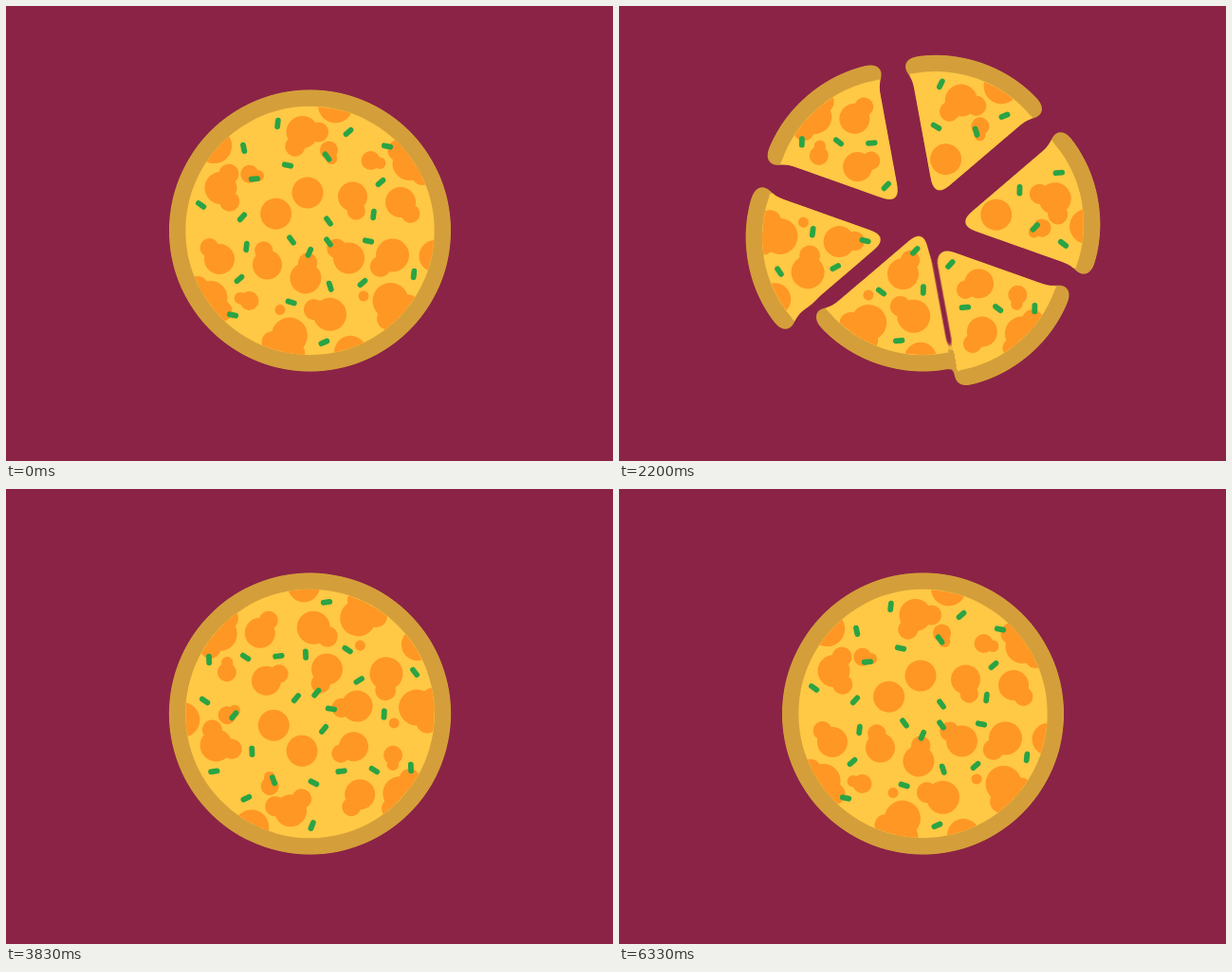
Animation of 640x480 px, one loop 7010 ms. Source, as an HTML page:

```html
<!DOCTYPE html>
<html lang="en">
<head>
<meta charset="utf-8">
<title>Pizza</title>
<style>
  html, body { margin: 0; width: 100%; height: 100%; overflow: hidden; background: #8b2346; }
  svg { display: block; width: 100vw; height: 100vh; }
  .cheese { fill: #ffc845; }
  .crust { fill: none; stroke: #d49f3a; stroke-width: 16; stroke-linecap: round; }
  .sauce { fill: #ff9724; }
  .herb { stroke: #2aa444; stroke-width: 5.8; stroke-linecap: round; }
</style>
</head>
<body>
<svg viewBox="0 0 640 480">
  <defs>
    <!-- Melts neighbouring slices together and rounds their corners -->
    <filter id="goo" filterUnits="userSpaceOnUse" x="0" y="0" width="640" height="480" color-interpolation-filters="sRGB">
      <feGaussianBlur in="SourceGraphic" stdDeviation="7"/>
      <feColorMatrix values="1 0 0 0 0  0 1 0 0 0  0 0 1 0 0  0 0 0 20 -7.8" result="melt"/>
      <feMorphology in="SourceGraphic" operator="dilate" radius="3" result="wide"/>
      <feComposite in="wide" in2="melt" operator="atop" result="base"/>
      <feComposite in="SourceGraphic" in2="base" operator="atop"/>
    </filter>
    <clipPath id="inner"><circle r="131"/></clipPath>
  </defs>
  <g filter="url(#goo)"><g id="dough"></g></g>
  <g id="toppings"></g>
</svg>
<script>
const LOOP = 7010, SPREAD = 39;

// Key points from the pizza's centre. Blobs: [x, y, radius, ...lobe directions]
const right = {
  blobs: [[45, -36, 15.5, 76], [95.5, -30, 16, 49], [64, -74, 10, 16], [105, -71, 18, 41, 229]],
  herbs: [[81.5, -89], [19.5, -10], [67, -17], [74.5, -51]]
};
const lower = {
  blobs: [[41, 29, 16.5, 218], [87, 26, 17.5, 137], [56.5, 69, 5.5], [85, 74, 19, 98, 16], [132, 27, 17]],
  herbs: [[61.5, 11], [19.5, 12], [109.5, 46], [55.5, 55]]
};
const upper = {
  blobs: [[-2.5, -40, 16.5], [-8, -104, 17, 117, 0], [20, -85, 9.5, 72], [27, -132, 18.5]],
  herbs: [[-23.5, -69], [18, -78], [-34, -113], [40.5, -104]]
};

// Slices in the order they leave, clockwise from the bottom: [layout, turn]
const slices = [[lower, 60], [right, 180], [upper, -60], [upper, 0], [right, 0], [lower, 0]];

const polar = (r, deg) => {
  const a = deg * Math.PI / 180;
  return [r * Math.cos(a), r * Math.sin(a)];
};
const arc = r => `${polar(r, -30)} A${r} ${r} 0 0 1 ${polar(r, 30)}`;
const middle = i => 90 + 60 * i;

const circle = (x, y, r) => `<circle class="sauce" cx="${x}" cy="${y}" r="${r}"/>`;
const blob = ([x, y, r, ...lobes]) => circle(x, y, r) + lobes.map(dir => {
  const [dx, dy] = polar(r, dir);
  return circle(x + dx, y + dy, 0.62 * r);
}).join('');
const herb = ([x, y], i) =>
  `<path class="herb" d="M-3.3 0H3.3" transform="translate(${x} ${y}) rotate(${12 + 42 * i})"/>`;

const dough = document.getElementById('dough');
const toppings = document.getElementById('toppings');

slices.forEach(([{ blobs, herbs }, turn], i) => {
  dough.innerHTML += `<g><g transform="rotate(${middle(i)})">
    <path class="cheese" d="M0 0 L${arc(133)}Z"/><path class="crust" d="M${arc(139.2)}"/></g></g>`;
  toppings.innerHTML += `<g><g clip-path="url(#inner)"><g transform="rotate(${turn})">
    ${blobs.map(blob).join('')}${herbs.map(herb).join('')}</g></g></g>`;
});

const progress = (t, start, end) => Math.min(1, Math.max(0, (t - start) / (end - start)));
const smooth = u => u * u * (3 - 2 * u);

// Same curve as cubic-bezier(x1, 0, x2, 1)
function ease(x, x1, x2) {
  let s = 0;
  for (let step = 0.5; step > 1e-5; step /= 2) {
    const n = s + step, m = 1 - n;
    if (3 * m * m * n * x1 + 3 * m * n * n * x2 + n ** 3 <= x) s = n;
  }
  return smooth(s);
}

function draw(now) {
  const t = now % LOOP;
  const closed = smooth(progress(t, 3080, 3850));
  const angle = 360 * ease(progress(t, 100, 5607), 0.5215, 0.638);
  for (const layer of [dough, toppings]) {
    layer.setAttribute('transform', `translate(320.5 237) rotate(${angle})`);
    slices.forEach((_, i) => {
      const start = 545 + 345 * i;
      const out = SPREAD * smooth(progress(t, start, start + 480)) * (1 - closed);
      layer.children[i].setAttribute('transform', `translate(${polar(out, middle(i))})`);
    });
  }
}

function tick() {
  draw(performance.now());
  requestAnimationFrame(tick);
}
tick();
</script>
</body>
</html>
```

AIM OF THE EXERCISE: For each line in the entries that holds "stroke", return that line.

RESULT FOR THIS TASK:
  .crust { fill: none; stroke: #d49f3a; stroke-width: 16; stroke-linecap: round; }
  .herb { stroke: #2aa444; stroke-width: 5.8; stroke-linecap: round; }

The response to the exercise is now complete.